### [What to do]
Repeat each record exactly. Any picture gets left out.

Pictures paired with source code:
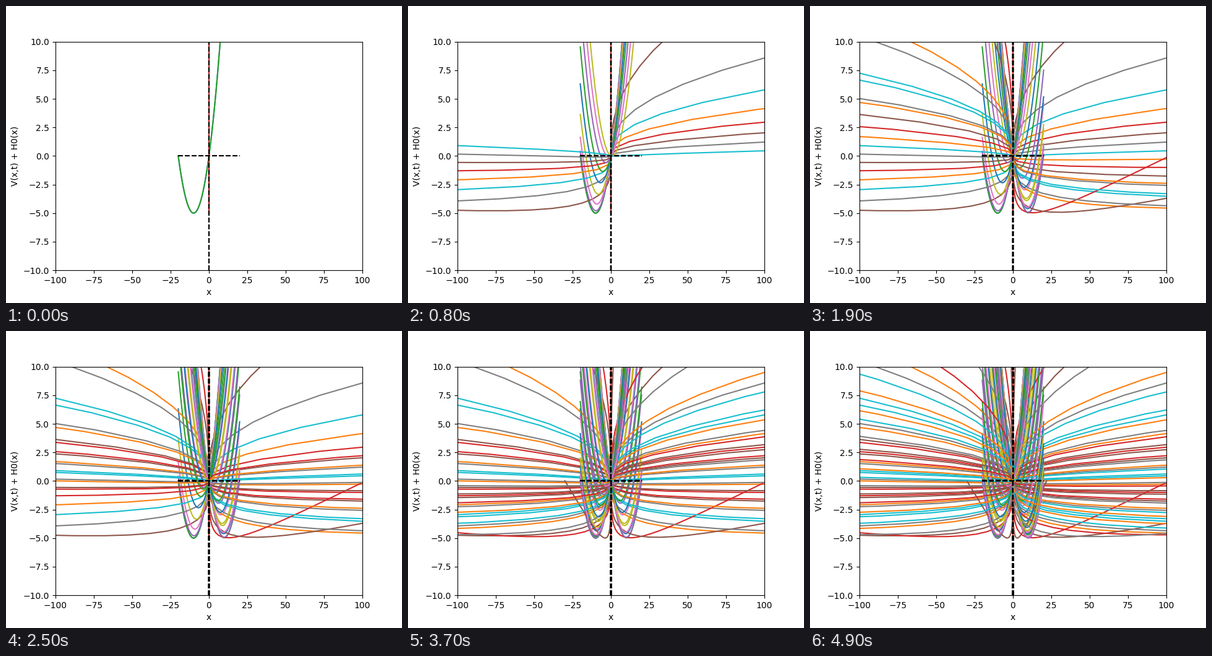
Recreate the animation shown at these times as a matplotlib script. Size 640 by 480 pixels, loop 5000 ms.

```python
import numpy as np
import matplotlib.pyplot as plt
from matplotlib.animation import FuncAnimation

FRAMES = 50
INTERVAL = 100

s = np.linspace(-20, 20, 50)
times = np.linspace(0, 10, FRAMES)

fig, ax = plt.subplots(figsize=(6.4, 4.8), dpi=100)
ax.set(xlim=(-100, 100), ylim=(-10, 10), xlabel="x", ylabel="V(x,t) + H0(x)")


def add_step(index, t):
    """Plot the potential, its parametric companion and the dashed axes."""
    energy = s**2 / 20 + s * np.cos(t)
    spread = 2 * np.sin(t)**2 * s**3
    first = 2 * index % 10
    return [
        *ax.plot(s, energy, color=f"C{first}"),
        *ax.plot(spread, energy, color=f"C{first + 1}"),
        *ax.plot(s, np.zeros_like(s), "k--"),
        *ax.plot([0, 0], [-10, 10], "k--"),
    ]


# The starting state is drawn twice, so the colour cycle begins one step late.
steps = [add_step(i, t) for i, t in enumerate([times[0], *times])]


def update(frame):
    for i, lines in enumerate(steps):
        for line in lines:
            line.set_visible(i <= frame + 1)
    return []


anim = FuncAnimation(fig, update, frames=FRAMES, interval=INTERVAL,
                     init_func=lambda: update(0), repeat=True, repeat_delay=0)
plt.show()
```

### [Exercise response]
Recreate the animation shown at these times as a matplotlib script. Size 640 by 480 pixels, loop 5000 ms.

```python
import numpy as np
import matplotlib.pyplot as plt
from matplotlib.animation import FuncAnimation

FRAMES = 50
INTERVAL = 100

s = np.linspace(-20, 20, 50)
times = np.linspace(0, 10, FRAMES)

fig, ax = plt.subplots(figsize=(6.4, 4.8), dpi=100)
ax.set(xlim=(-100, 100), ylim=(-10, 10), xlabel="x", ylabel="V(x,t) + H0(x)")


def add_step(index, t):
    """Plot the potential, its parametric companion and the dashed axes."""
    energy = s**2 / 20 + s * np.cos(t)
    spread = 2 * np.sin(t)**2 * s**3
    first = 2 * index % 10
    return [
        *ax.plot(s, energy, color=f"C{first}"),
        *ax.plot(spread, energy, color=f"C{first + 1}"),
        *ax.plot(s, np.zeros_like(s), "k--"),
        *ax.plot([0, 0], [-10, 10], "k--"),
    ]


# The starting state is drawn twice, so the colour cycle begins one step late.
steps = [add_step(i, t) for i, t in enumerate([times[0], *times])]


def update(frame):
    for i, lines in enumerate(steps):
        for line in lines:
            line.set_visible(i <= frame + 1)
    return []


anim = FuncAnimation(fig, update, frames=FRAMES, interval=INTERVAL,
                     init_func=lambda: update(0), repeat=True, repeat_delay=0)
plt.show()
```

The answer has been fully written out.